It’s that time of year again… no sooner have the orange and black of Halloween faded when Christmas is suddenly upon us. But in amongst the build-up to the festive season, we’ve still got Black Friday to look forward to. Often seen by shoppers as the ideal opportunity to get ahead with gift buying, for many retailers, it remains a significant, and lucrative, date in the marketing calendar.
While Black Friday may not be the be-all and end-all for every retailer, it remains a positive way for brands to drive footfall into stores, adding a new sales peak to the UK shopping calendar during what was a traditionally quiet period before Christmas.
There is still opportunity
In the UK alone, we spent around £7bn across the Black Friday period in 2018, and that’s expected to rise this year. While much of this spending takes place online, the majority still takes place in-store. This means there is a great opportunity for retailers to boost revenue through the increased footfall they’re likely to see. However, when it comes to delivering these types of large-scale sales events, retailers still need to consider the bigger picture, especially when it comes to personalisation.
Consider customer behaviour and preferences
With an anticipated boost in the number of shoppers coming into store to grab their Black Friday bargains, retailers need to capitalise on this increased footfall by taking the time to create offers and promotions that are relevant to shoppers.
However, personalisation is often an element that’s overlooked when developing mass promotions for major sales events like Black Friday. But it’s a fact that targeted offers go a long way towards building brand loyalty and encouraging customers to keep returning.
Equally, retailers should consider how Black Friday will affect customer behaviour both before and after the sales weekend. Depending on what’s on offer, shoppers could delay a big purchase in anticipation of a discount or bring their Christmas spending forward, in effect flattening out the benefit from the sales event itself. So, much as shoppers might be buying, they’re not actually spending more money.

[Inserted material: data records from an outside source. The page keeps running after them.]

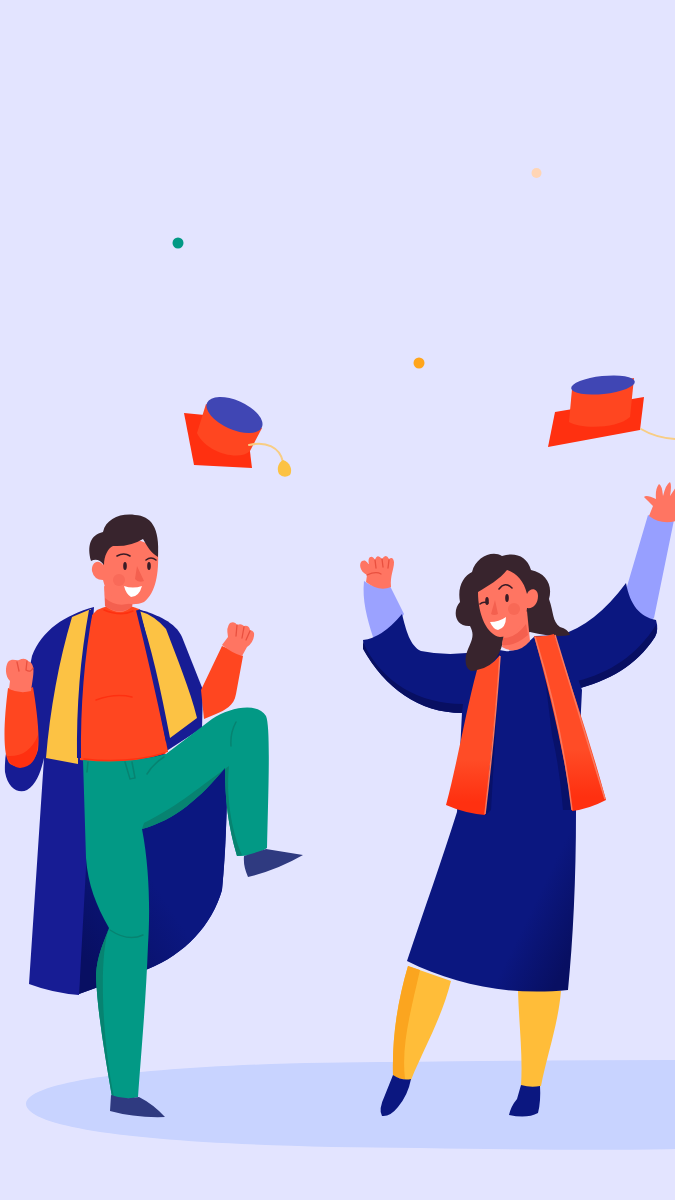
<!DOCTYPE html>
<html lang="en">
<head>
<meta charset="utf-8">
<title>Graduation celebration</title>
<style>
:root{--sky:#e3e4ff;--floor:#c8d3ff;--navy:#0b1780;--navy-deep:#080f62;--gown:#171c94;--red:#ff4620;--red-hot:#ff3010;--skin:#ff7562;--skin-deep:#f4604f;--hair:#38242d;--green:#029985;--green-deep:#078371;--gold:#fcc244;--amber:#ffbd39;--amber-deep:#fba51f;--lilac:#979fff;--cap-top:#4046b4;--shoe:#2f3a80;--line:#3a1c26}
html,body{margin:0;height:100%;overflow:hidden;background:var(--sky)}
svg{display:block;width:675px;height:1200px}
.navy{fill:var(--navy)}.navy-deep{fill:var(--navy-deep)}.gown{fill:var(--gown)}
.red{fill:var(--red)}.red-hot{fill:var(--red-hot)}
.skin{fill:var(--skin)}.skin-deep{fill:var(--skin-deep)}.hair{fill:var(--hair)}
.green{fill:var(--green)}.green-deep{fill:var(--green-deep)}
.gold{fill:var(--gold)}.amber{fill:var(--amber)}.amber-deep{fill:var(--amber-deep)}
.lilac{fill:var(--lilac)}.cap-top{fill:var(--cap-top)}.shoe{fill:var(--shoe)}.ink{fill:var(--line)}
.stroke{fill:none;stroke:var(--line);stroke-width:1.6;stroke-linecap:round}
.fold{fill:none;stroke:var(--red-hot);stroke-width:1.5;stroke-linecap:round}
.crease{fill:none;stroke:var(--green-deep);stroke-width:1.5;stroke-linecap:round}
.knuckle{fill:none;stroke:#e9503f;stroke-width:1.3;stroke-linecap:round}
.cord{fill:none;stroke:#f8cd84;stroke-width:2;stroke-linecap:round}
.hem{fill:none;stroke:#f9795f;stroke-width:1.5}
</style>
</head>
<body>
<svg viewBox="0 0 675 1200" role="img" aria-label="Two graduates jumping for joy and throwing their caps">
<defs>
<linearGradient id="stole-shade" x1="0" y1="0" x2="0" y2="1"><stop offset=".65" stop-color="#ff4c26"/><stop offset=".92" stop-color="#ff3010"/></linearGradient>
<linearGradient id="gown-shade" x1=".2" y1=".3" x2=".9" y2="1"><stop offset=".7" stop-color="#0b1780"/><stop offset=".95" stop-color="#080f62"/></linearGradient>
<linearGradient id="lining-shade" x1="0" y1="1" x2="1" y2="0"><stop offset=".1" stop-color="#080f62"/><stop offset=".5" stop-color="#0b1780"/></linearGradient>
</defs>

<rect width="675" height="1200" fill="#e3e4ff"/>
<path id="floor" d="M26 1104C27 1078 180 1062 400 1062Q550 1060 675 1060V1149Q600 1151 420 1148C170 1147 28 1131 26 1104Z" fill="#c8d3ff"/>

<g id="confetti">
<circle cx="536.500" cy="173" r="5" fill="#ffd5b5"/>
<circle cx="178" cy="243" r="5.500" fill="#029985"/>
<circle cx="419" cy="363" r="5.500" fill="#ffa51c"/>
</g>

<g id="cap-left">
<path class="red-hot" d="M184 413L246 419L252 468L194 465Z"/>
<path class="red" d="M206 404L262 428L250 451C240 461 207 454 197 433Z"/>
<ellipse class="cap-top" cx="234.500" cy="415" rx="30" ry="14.500" transform="rotate(24 234.500 415)"/>
<path class="cord" d="M249 445C266 441 280 447 283 462"/>
<path class="gold" d="M283 460C290 462 293 470 290 475Q284 479 279 474C276 468 279 462 283 460Z"/>
</g>

<g id="cap-right">
<path class="red-hot" d="M555 412L644 397L640 430L548 447Z"/>
<path class="red" d="M572 389L634 378L630 417C617 429 580 429 569 422Z"/>
<ellipse class="cap-top" cx="603" cy="385" rx="32" ry="9" transform="rotate(-6 603 385)"/>
<path class="cord" d="M641 429Q656 438 676 439"/>
</g>

<g id="man">
<g id="man-gown">
<path class="navy" d="M80 740L228 765C227 800 226 850 222 890C212 925 185 954 148 969L79 994Z" fill="url(#lining-shade)"/>
<path fill="url(#lining-shade)" d="M84 850L140 800L227 768C227 810 226 850 222 890C212 925 185 954 148 969L79 994Z"/>
<path class="gown" d="M94 607C65 615 42 630 32 656C26 690 3 740 5 772C8 789 19 794 27 790C37 784 41 771 44 758L29 984Q53 993 79 995L87 850L84 750Z"/>
<path class="gown" d="M138 609C158 615 175 622 182 637L203 690L202 728L165 752Z"/>
</g>
<g id="man-left-arm">
<path class="red" d="M8 688Q21 694 33 687C36 705 40 733 38 750C34 765 22 771 10 764C2 755 4 720 8 688Z"/>
<path class="red-hot" d="M38 735C32 750 22 757 7 756Q9 766 20 768C34 766 38 758 38 735Z"/>
<path class="skin" d="M9 689L10 681C5 676 5 667 8 662C12 658 16 661 19 660Q25 657 28 661C34 663 34 670 33 677L31 691Q20 694 9 689Z"/>
<path class="knuckle" d="M17 662L19 671M27 661L26 670Q31 673 33 668"/>
</g>
<g id="man-right-arm">
<path class="red" d="M222 646Q233 650 243 656L236 694C234 706 225 710 216 714L204 719L201 690Z"/>
<path class="skin" d="M222 645L228 637Q226 627 230 623Q235 621 237 625Q241 623 244 626Q249 625 250 630Q255 631 254 636Q253 643 247 647L242 656Q232 653 222 645Z"/>
<path class="knuckle" d="M237 625L236 636M244 627L242 638M250 631L246 640"/>
</g>
<path class="red" d="M97 610Q118 600 139 609C148 650 160 710 168 752Q126 768 80 760C77 710 82 650 92 615Z"/>
<path class="fold" d="M96 700Q115 693 132 697M104 610Q121 617 133 611M84 759Q128 764 165 753"/>
<g id="man-stole">
<path class="gold" d="M72 617L91 609C82 655 78 710 78 764L46 758C50 710 59 660 72 617Z"/>
<path class="gold" d="M139 611Q154 615 166 629C177 658 190 690 197 718L170 738C161 690 151 645 139 611Z"/>
<path d="M91 610Q78 680 79 758M138 610Q153 670 168 742" fill="none" stroke="#171c94" stroke-width="4"/>
</g>
<g id="man-head">
<path class="skin" d="M104 586L105 606Q121 618 132 606L132 597Z"/>
<path class="skin-deep" d="M105 598Q118 609 133 602L132 607Q119 616 105 606Z"/>
<path class="skin" d="M102 552C110 535 145 535 158 552C159 572 156 593 144 602C130 608 112 601 105 587L103 580Q94 580 92 571C91 563 98 558 103 565Z"/>
<path class="hair" d="M91 561C87 546 90 535 103 532C106 519 120 513 135 515C151 516 160 527 158 557C151 553 147 546 143 539Q130 547 113 546C108 548 104 556 104 565Q98 557 91 561Z"/>
<path class="stroke" d="M117 556Q124 552 130 556M146 560Q151 556 156 560"/>
<ellipse class="ink" cx="125" cy="566" rx="1.800" ry="4"/><ellipse class="ink" cx="149" cy="566" rx="1.800" ry="4"/>
<path class="skin-deep" d="M137 566L144 581Q138 583 135 579Z"/>
<circle class="skin-deep" cx="119" cy="580" r="6" opacity=".5"/>
<path d="M124 586Q133 589 142 586Q139 597 131 597Q126 594 124 586Z" fill="#fff"/>
</g>
<g id="man-trousers">
<path class="green" d="M83 760Q125 765 166 754L212 719C230 707 258 702 266 716C271 727 268 800 267 848Q255 857 237 856C228 825 225 800 225 768C200 798 175 820 142 829C150 870 150 915 148 945C146 1000 141 1055 138 1097Q125 1101 112 1097C105 1055 97 1010 96 975C97 955 104 942 109 928C96 905 88 885 86 858Z"/>
<path class="green-deep" d="M229 766C226 795 231 830 242 855L237 856C228 825 225 800 225 768C200 798 175 820 142 829L144 823C180 805 203 784 229 766Z"/>
<path class="green-deep" d="M109 928C98 960 103 1045 114 1097L112 1097C105 1055 97 1010 96 975C97 955 104 942 109 928Z"/>
<path class="crease" d="M125 762L130 779L135 778L132 762M88 762L87 772M236 722Q230 733 231 746M110 930Q128 942 143 935M164 757Q153 764 147 774"/>
</g>
<path class="shoe" d="M244 856Q255 853 266 849L303 855Q277 870 248 877Q243 866 244 856Z"/>
<path class="shoe" d="M111 1095Q124 1100 139 1097Q153 1104 165 1117Q135 1118 110 1111Z"/>
</g>

<g id="woman">
<g id="woman-legs">
<path class="amber" d="M408 966L451 981C441 1020 423 1050 411 1080Q402 1081 393 1075C392 1035 398 1000 408 966Z"/>
<path class="amber-deep" d="M408 966L420 970C411 1010 401 1045 405 1079Q397 1079 393 1075C392 1035 398 1000 408 966Z"/>
<path class="amber" d="M518 991L561 991C558 1025 547 1055 541 1086Q531 1089 521 1086C523 1055 519 1025 518 991Z"/>
<path class="navy" d="M393 1075Q402 1081 411 1079Q408 1095 398 1107Q390 1117 382 1116Q378 1110 385 1095Q389 1085 393 1075Z"/>
<path class="navy" d="M521 1085Q531 1088 540 1086Q541 1101 538 1113Q527 1119 509 1115Q511 1106 517 1099Z"/>
</g>
<g id="woman-left-arm">
<path class="lilac" d="M364 581Q376 590 390 586L404 614L386 640L373 637C367 618 362 600 364 581Z" opacity=".95"/>
<path class="skin" d="M366 582L367 575C359 571 359 563 362 561C366 559 367 563 369 564C367 557 372 554 375 560Q377 553 382 559Q386 553 389 559Q393 556 394 562C394 570 390 575 391 587Q379 592 366 582Z"/>
<path class="knuckle" d="M375 560L376 568M382 559L383 567M389 560L388 568M367 575Q376 571 381 574"/>
<path class="navy" d="M402 614C406 630 410 646 421 651Q450 657 480 651L465 713C420 714 385 688 364 650L363 640Q382 638 402 614Z"/>
<path class="navy-deep" d="M363 642C382 684 422 705 466 704L465 713C420 714 385 688 363 649Z"/>
</g>
<g id="woman-right-arm">
<path class="lilac" d="M648 515Q660 523 674 520L654 618L638 630L623 600Z"/>
<path class="skin" d="M649 516L653 506Q647 500 644 497Q646 494 656 499Q655 489 659 484Q662 485 663 496Q666 484 670 482Q672 485 670 496L676 487V521Q661 525 649 516Z"/>
<path class="navy" d="M560 635Q595 625 626 583C630 605 640 617 656 620Q659 630 655 637C635 667 610 680 574 690Z"/>
<path class="navy-deep" d="M577 681C610 673 637 655 656 625Q658 632 655 637C635 667 610 680 574 690Z"/>
</g>
<path id="woman-gown" fill="url(#gown-shade)" d="M494 648Q514 658 535 636L562 635L582 690L576 812C576 880 573 940 568 990C510 996 455 985 407 961C424 910 442 860 457 812L462 712L470 655Z"/>
<path class="navy-deep" d="M500 655L491 810L486 815L497 650ZM541 645L575 810L563 810Q560 770 552 735Z" opacity=".7"/>
<path class="hair" d="M466 655C470 642 476 637 470 626C455 627 452 611 460 602C457 586 464 576 472 572C476 557 492 550 502 556C515 552 527 556 531 570C546 573 553 585 549 599C554 613 552 621 560 627Q568 629 570 635Q555 638 530 632L503 640C501 656 490 671 471 671Q464 668 466 655Z"/>
<g id="woman-head">
<path class="skin" d="M504 632L502 647Q517 656 530 641L527 611Z"/>
<path class="skin-deep" d="M503 638Q516 638 526 624L528 635Q514 647 502 645Z"/>
<path class="skin" d="M478 592C488 586 500 579 507 570C516 573 524 581 527 594C530 587 538 588 538 596C538 604 533 609 527 608C526 625 514 637 500 637C487 635 478 615 478 592Z"/>
<path class="stroke" d="M480 604Q483 601 488 603M499 589Q505 581 512 588"/>
<ellipse class="ink" cx="487" cy="601" rx="1.800" ry="4"/><ellipse class="ink" cx="507" cy="598" rx="1.800" ry="4"/>
<path class="skin-deep" d="M495 600L491 614Q494 616 498 614Z"/>
<circle class="skin-deep" cx="514" cy="609" r="6" opacity=".6"/>
<path d="M490 622Q499 622 506 617Q506 628 498 630Q493 629 490 622Z" fill="#fff"/>
</g>
<g id="woman-stole">
<path fill="url(#stole-shade)" d="M477 670Q490 668 500 655C497 705 490 760 485 815Q464 813 446 805C458 760 466 710 477 670Z"/>
<path fill="url(#stole-shade)" d="M534 636Q545 637 554 634C573 690 591 745 606 800Q589 809 572 811C565 755 549 690 534 636Z"/>
<path class="hem" d="M500 656Q495 730 485 814M535 637Q562 725 572 810M555 635L605 799"/>
</g>
</g>
</svg>
</body>
</html>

While large-scale sales events like Black Friday remain an opportunity for retailers, it’s important that they don’t ignore year-round value. Nor can they lose sight of longer-term goals such as attracting customers back into store or online after promotions, while giving away less margin in the process. How successful will this year’s event be? Only time will tell.
To learn more about how to make the most of seasonal events, download our latest how-to guide: All four seasons in one day: A retail CMO’s guide to capitalising on seasonal trends and using data to shape the customer journey.